Associate of the Royal Technical College, Glasgow. Senior Lecturer, Admiralty, Royal Naval Engineering College, Devonport.
1914-18, R.G.A.(T); Staff Captain (Despatches).
1941 Obituary 
ROBERT DOUGLAS ARCHIBALD, D.Sc., was born in Glasgow in 1881 and died in August, 1941.
He received his general education at the Kelvinside Academy, Glasgow, and his technical education at the Royal Technical College and the University of Glasgow. At the former institution he gained the Hart Scholarship and the Sir John Pender Gold Medal awarded to the best electrical student of the year.
Subsequently he joined the Electric Construction Co. as a tester, and later became an assistant designer to that company.
He began his teaching career as Lecturer and Chief Assistant to the late Dr. Magnus Maclean, Professor of Electrical Engineering in the Royal Technical College. In July, 1909, he was appointed Head of the Electrical Engineering Department in the Technical College, Dundee, which position he held until the end of 1922.
In 1923 he became Senior Lecturer and Head of the Electrical Engineering Department in the Royal Naval Engineering College, from which position he retired in July of this year. In conjunction with the late Mr. J. R. Barr he wrote and published "The Design of Alternating-Current Machinery," a book which has proved of great value to students. He also contributed a section on A.C. Generation in Dr. Maclean's book "Modern Electrical Engineering."
In 1936 he published a useful book on "Polyphase Induction Motors." Papers dealing with several of his independent researches and inventions have appeared in the Journal, notably "Regenerative Control of Series Motors by the use of Rectified Field Current."
Dr. Archibald was a keen and, in his earlier days, a very active member of The Institution, of which he was elected an Associate Member in 1909 and a Member in 1920. With Major H. Richardson he was instrumental in the formation of the Dundee Sub-Centre, of which he was Chairman in 1922-23. Later he served from 1927 to 1930 on the Committee of the Western Centre.
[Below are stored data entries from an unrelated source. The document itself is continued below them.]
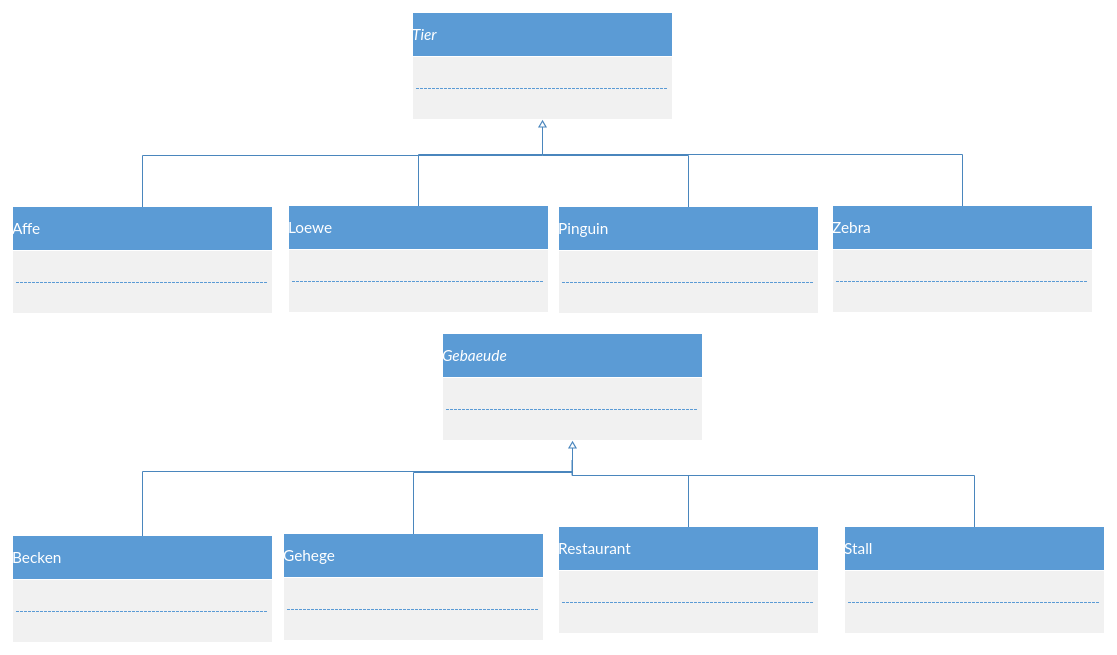
<!DOCTYPE html>
<html lang="de">
<head>
<meta charset="utf-8">
<title>Klassendiagramm Tier und Gebaeude</title>
<style>
:root {
  --header: #5b9bd5;
  --body: #f1f1f1;
  --line: #4a86bd;
  --paper: #ffffff;
}
* { box-sizing: border-box; }
html, body { margin: 0; overflow: hidden; }
.diagram {
  position: relative;
  width: 1117px;
  height: 655px;
  overflow: hidden;
  background: var(--paper);
  font-family: Lato, "Open Sans", sans-serif;
}
.connectors {
  position: absolute;
  inset: 0;
  display: block;
  fill: none;
  stroke: var(--line);
  stroke-width: 1;
}
.connectors polygon { fill: var(--paper); stroke-width: 1.2; }
.class {
  position: absolute;
  left: var(--x);
  top: var(--y);
  width: 259px;
  height: 106px;
  display: grid;
  grid-template-rows: 43px 62px;
  row-gap: 1px;
}
.class h2 {
  margin: 0;
  background: var(--header);
  color: var(--paper);
  font-size: 15.4px;
  font-weight: 400;
  line-height: 43px;
  text-indent: -1px;
  white-space: nowrap;
}
.class.abstract h2 { font-style: italic; }
.members {
  display: grid;
  grid-template-rows: 32px 30px;
  padding: 0 5px 0 3px;
  background: var(--body);
}
.attributes {
  background: repeating-linear-gradient(90deg, var(--header) 0 3px, transparent 3px 4px) left bottom / 100% 1px no-repeat;
}
</style>
</head>
<body>
<main class="diagram">
  <svg class="connectors" width="1117" height="655" viewBox="0 0 1117 655" aria-hidden="true">
    <g class="tier-inheritance">
      <polyline points="142.5,207 142.5,155.5 542.5,155.5 542.5,127"/>
      <polyline points="418.5,206 418.5,154.5 542.5,154.5"/>
      <polyline points="688.5,207 688.5,155.5 542.5,155.5"/>
      <polyline points="962.5,206 962.5,154.5 542.5,154.5"/>
      <polygon points="542.5,121 539,127 546,127"/>
    </g>
    <g class="gebaeude-inheritance">
      <polyline points="142.5,536 142.5,471.5 572.5,471.5 572.5,448"/>
      <polyline points="413.5,534 413.5,472.5 572.5,472.5"/>
      <polyline points="688.5,527 688.5,475.5 572,475.5 572,460"/>
      <polyline points="974.5,527 974.5,475.5 572.5,475.5 572.5,448"/>
      <polygon points="572.5,442 569,448 576,448"/>
    </g>
  </svg>

  <section class="class abstract" style="--x:413px;--y:13px">
    <h2>Tier</h2>
    <div class="members"><div class="attributes"></div><div class="methods"></div></div>
  </section>
  <section class="class" style="--x:13px;--y:207px">
    <h2>Affe</h2>
    <div class="members"><div class="attributes"></div><div class="methods"></div></div>
  </section>
  <section class="class" style="--x:289px;--y:206px">
    <h2>Loewe</h2>
    <div class="members"><div class="attributes"></div><div class="methods"></div></div>
  </section>
  <section class="class" style="--x:559px;--y:207px">
    <h2>Pinguin</h2>
    <div class="members"><div class="attributes"></div><div class="methods"></div></div>
  </section>
  <section class="class" style="--x:833px;--y:206px">
    <h2>Zebra</h2>
    <div class="members"><div class="attributes"></div><div class="methods"></div></div>
  </section>

  <section class="class abstract" style="--x:443px;--y:334px">
    <h2>Gebaeude</h2>
    <div class="members"><div class="attributes"></div><div class="methods"></div></div>
  </section>
  <section class="class" style="--x:13px;--y:536px">
    <h2>Becken</h2>
    <div class="members"><div class="attributes"></div><div class="methods"></div></div>
  </section>
  <section class="class" style="--x:284px;--y:534px">
    <h2>Gehege</h2>
    <div class="members"><div class="attributes"></div><div class="methods"></div></div>
  </section>
  <section class="class" style="--x:559px;--y:527px">
    <h2>Restaurant</h2>
    <div class="members"><div class="attributes"></div><div class="methods"></div></div>
  </section>
  <section class="class" style="--x:845px;--y:527px">
    <h2>Stall</h2>
    <div class="members"><div class="attributes"></div><div class="methods"></div></div>
  </section>
</main>
</body>
</html>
In the Great War of 1914-1918, he served for over 4 years in the Royal Artillery, in which he rose to the rank of Staff Captain and was mentioned in despatches. During the latter part of his life he did not enjoy good health, but, despite this, his interest and enthusiasm for his profession were as keen as ever. It is unfortunate that he was able to enjoy his retirement for only so short a time.